I am concerned about my child’s education. I want him to be successful educationally. Where do I begin?

Accept and acknowledge following facts. The meaning of the word success can be different for different individuals, can be different in different context. You define ‘success’ of your child within the framework of the strengths and weaknesses of your child. Don’t have unattainable goals but more importantly don’t underestimate you child.

Success can depend on several factors. Involvement of parents is one of the most important factors.

Tips for beginners: (For those parents who have recently come to know about the impairment of the child.)

Deal with your negative emotions like anger (Why me? Why my child?) helplessness (‘This is the end of happiness! Nothing can go right!’) or fear (What do I do now? What will happen to my child?).

You can do it. Most of the other parents have done it. Don’t waste time in blaming anybody for anything. Help yourself pass the phase of negative feelings quickly and positively. Don’t pamper your guilt or frustration and don’t let it grow.

Pull yourself and face life which has most probably become more challenging and more meaningful. ACCEPT YOUR CHILD AS HE/SHE IS. It is absolutely important, only then your meaningful education that of your child can begin.

Get all the relevant testing done

Try to know most of the important clinical detail’s about the nature, degree and type of hearing loss. Discuss it’s adverse effects on the child’s development and what you can do to prevent them. Ask queries and clear your doubts with the professionals with whom you are in contact. He/she can be a special teacher, an audiologist or a speech therapist

Talk to your child constantly

It will help him/her develop speaking skills. It will also help him/her psychologically and will keep him/her in touch with the world around. Communication is also important for the sense of security and belonging which are primary needs of any family.

Work at home

  • Don’t leave education to the teachers or schools. You have a prime role to play in your child’s education. Understand and acknowledge it. Various activities can help in the development across of your child:
  • Involve your child in routine household activities.
  • Read story books to the child Take up activities for independent reading/writing.
  • Play games especially like playing cards, ludo, scrabble, snakes and ladder etc which make the child think and communicate.Take studies regularly Help your child to make friends and socialize.
  • Monitor your child’s progress. If you don’t find it satisfactory try other options, discuss with professionals and increase your qualitative and quantitative involvement.

The Actual educational plan can vary from individual to individual.

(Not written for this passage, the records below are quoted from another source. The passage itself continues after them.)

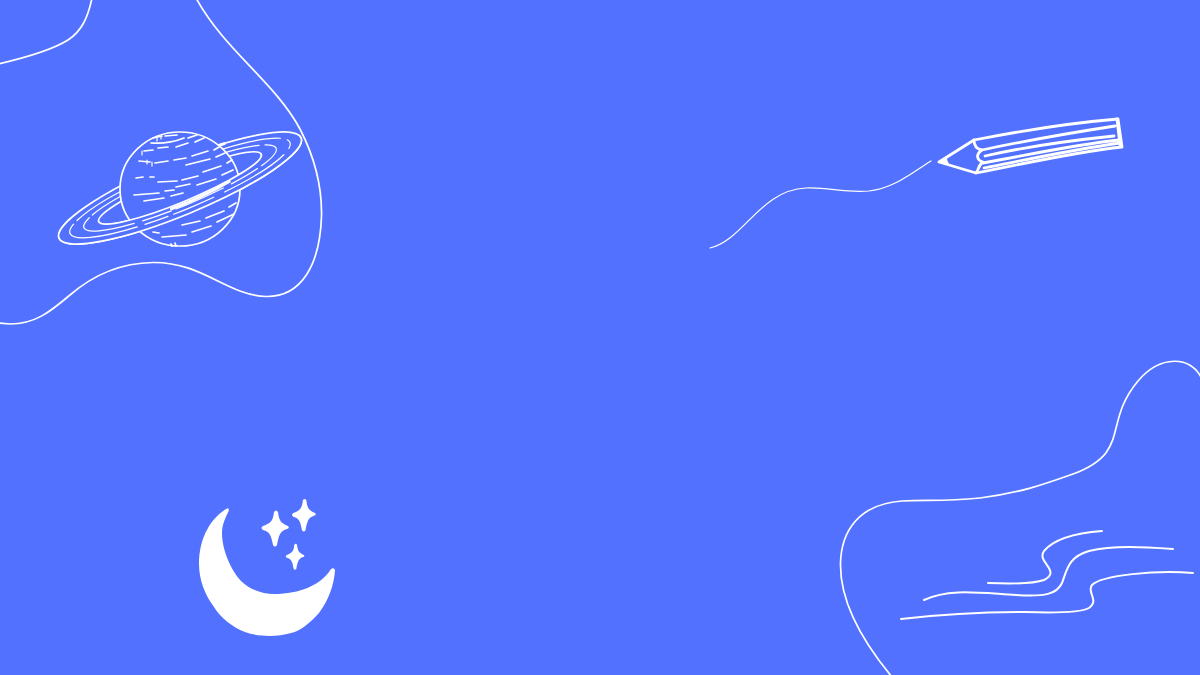
<!DOCTYPE html>
<html lang="en">
<head>
<meta charset="utf-8">
<title>Doodle background</title>
<style>
:root { --sky: #5271ff; --ink: #ffffff; }
html, body { margin: 0; height: 100%; overflow: hidden; background: var(--sky); font-family: Inter, sans-serif; }
.board { position: relative; width: 1200px; height: 675px; overflow: hidden; background: var(--sky); }
.board svg { display: block; }
.line { fill: none; stroke: var(--ink); stroke-width: 1.7; stroke-linecap: round; stroke-linejoin: round; }
.fine { stroke-width: 1.2; }
.bold { stroke-width: 2.8; }
.solid { fill: var(--ink); }
.mask { fill: var(--sky); }
</style>
</head>
<body>
<main class="board">
<svg width="1200" height="675" viewBox="0 0 1200 675" role="img" aria-label="Blue background with white line doodles of a planet, a pencil, a moon with stars and waves">
  <g class="line" id="blobs">
    <path d="M-2 64C24 58 52 50 68 40C82 31 88 17 92 -2"/>
    <path d="M196 -2C225 51 274 81 300 129C317 162 322 190 321.500 216C320 264 302 297 266 296.500C226 295 203 262 153 262.500C119 263 92 276 70 295C50 312 35 324 10 324L-2 323"/>
    <path d="M892 677C863 642 840 602 840.500 564C841 531 859 504 902 501C927 499.500 942 502 980 498C1018 493.500 1045 484 1073 474C1132 452 1102 424 1138 381C1160 355 1191 355 1202 379"/>
  </g>

  <g id="planet">
    <g class="line" transform="translate(180 188) rotate(-22.500)">
      <ellipse rx="131" ry="27"/>
      <ellipse class="fine" rx="119" ry="22" stroke-dasharray="90 7 30 5"/>
      <ellipse class="fine" rx="104" ry="18" stroke-dasharray="66 6 40 4"/>
      <ellipse rx="88" ry="14"/>
      <path class="bold" d="M45 -25L58 -24"/>
    </g>
    <ellipse class="line mask" style="fill:var(--sky)" cx="180" cy="189" rx="60" ry="57"/>
    <g class="line">
      <path d="M151 143C165 144 174 142 184 138M153 138l9-2M165 136l12-1M188 138l9-3M144 151l9-1M158 148l10-1M176 147l12-4M195 142l9-4"/>
      <path d="M139 161l11 1M155 163l13-2M174 160l12-2M192 156l16-5M214 150l5-3M186 165l24-6M216 157l9-4"/>
      <path d="M136 178l7-1M150 177l4 0M158 182l19-1M182 180l16-4M203 172l18-6M227 163l5-3M134 195l25-2M165 191l9-1M176 187l14-3M197 185l19-6M222 175l11-5M144 201l20-3M171 196l12-3"/>
      <path d="M162 237l24-2M192 232l19-6M217 222l17-8M153 232l6 1M182 225l18-4M206 218l18-7M229 207l7-4M171 244l1 2M175 243l1 3"/>
      <path class="fine" d="M142 151v4M147 160v4M152 162v4M157 138v3M161 136v3"/>
    </g>
    <g transform="translate(180 188) rotate(-22.500)">
      <path class="mask" d="M-131 0A131 27 0 0 0 131 0H88A88 14 0 0 1-88 0Z"/>
      <g class="line">
        <path d="M-131 0A131 27 0 0 0 131 0"/>
        <path class="fine" d="M-119 0A119 22 0 0 0 119 0" stroke-dasharray="70 8 24 6 44 12"/>
        <path class="fine" d="M-104 0A104 18 0 0 0 104 0" stroke-dasharray="52 9 30 5"/>
        <path d="M-88 0A88 14 0 0 0 88 0"/>
        <path class="bold" d="M-16 16Q20 17 48 13"/>
      </g>
    </g>
  </g>

  <g id="pencil">
    <path class="line fine" d="M710 248C744 240 760 190 806 188C829 187 843 193 869 191C895 188 913 172 931 161"/>
    <g class="line bold">
      <path d="M939 162L974 140C1020 131 1070 123 1118 119L1122 147C1075 152 1028 163 976 173Z"/>
      <path d="M974 140C974 145 976 149 982 150C976 154 976 160 983 162C978 165 979 170 976 173"/>
      <path d="M982 150C1024 141 1070 133 1115 126M985 156C1024 147 1066 141 1114 136M983 163C1028 155 1072 145 1119 140M984 168C1030 159 1076 149 1120 143M1117 119L1120 145"/>
    </g>
    <path class="solid" d="M938 162L947 156Q946 160 950 165Z"/>
  </g>

  <g class="solid" id="moon">
    <path d="M228 508C211 517 199 538 199 564C199 580 205 595 214 607C220 617 232 627 245 632C259 637 277 637 291 633C301 631 312 621 319 613C328 601 334 586 335 570Q334 567 331 569C321 585 300 594 274 594C262 594 249 589 241 581C231 570 222 550 222 533C222 524 226 517 229 510Z"/>
    <path id="star" d="M274 512Q276 509 278 512C279 521 281 523 288 526Q290 528 287 529C280 531 279 535 277 545Q275 548 273 545C271 535 270 532 263 530Q260 528 263 526C271 523 273 521 274 512Z"/>
    <use href="#star" transform="translate(64.500 37) scale(.87 .905)"/>
    <use href="#star" transform="translate(108 172) scale(.68 .728)"/>
  </g>

  <g class="line" id="waves" style="stroke-width:2">
    <path d="M988 583C1012 584 1033 584 1044 580C1062 571 1036 562 1044 551C1054 539 1076 533 1102 531"/>
    <path d="M924 600C949 588 980 593 1016 595C1045 597 1057 594 1062 583C1067 570 1068 557 1089 551C1113 545 1145 547 1173 549"/>
    <path d="M901 619C944 614 982 612 1025 612C1054 613 1080 613 1089 608C1100 600 1086 592 1092 585C1102 575 1156 570 1193 573"/>
  </g>
</svg>
</main>
</body>
</html>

Your child’s present age, nature/type of hearing loss, his/her previous educational experience etc. are various details we would like to have before we suggest anything. But, inspite of these details there are things you have to know:

  • For any human child education is important. A hearing impaired child is no exception. In fact for him, education on is not only important but it is ESSENTIAL. Don’t let your hearing impaired child be untouched by education. He/she must go to school. There are various types of educational programmes available for a hearing impaired child.
  • Earlier the better: Education for a non impaired child may begin after the third birthday but for a hearing impaired child, education of the child and his parents may begin months before that. Here, the goal of education is not only the fullest development of potential but is also to protect the child from adverse effects of hearing loss especially in the areas of psychological and communication development.
  • Literacy forms the backbone of formal education. Educational achievements of your child heavily depend on his/her reading/writing skills. Put in special efforts to develop good reading /writing skills. Textbooks serve the purpose very well. But these are tuned to non-impaired children’s educational needs. These focus knowledge assuming that the child knows language. With the hearing impaired child one must work hard not only for knowledge goals but also for language goals. Therefore use plenty of reading material apart from the textbooks. These can include newspapers, magazines, story books, menu cards, visiting cards, manuals of toys/games/household objects, leaflets distributed on roads, letters received by you etc. These are a few of the things you can do. Once you start many more ideas will come your way. Do you still have the question ‘Where to begin’? we have given you plenty of options. As far as the question ‘WHEN to begin?’ we have only one answer to give – NOW!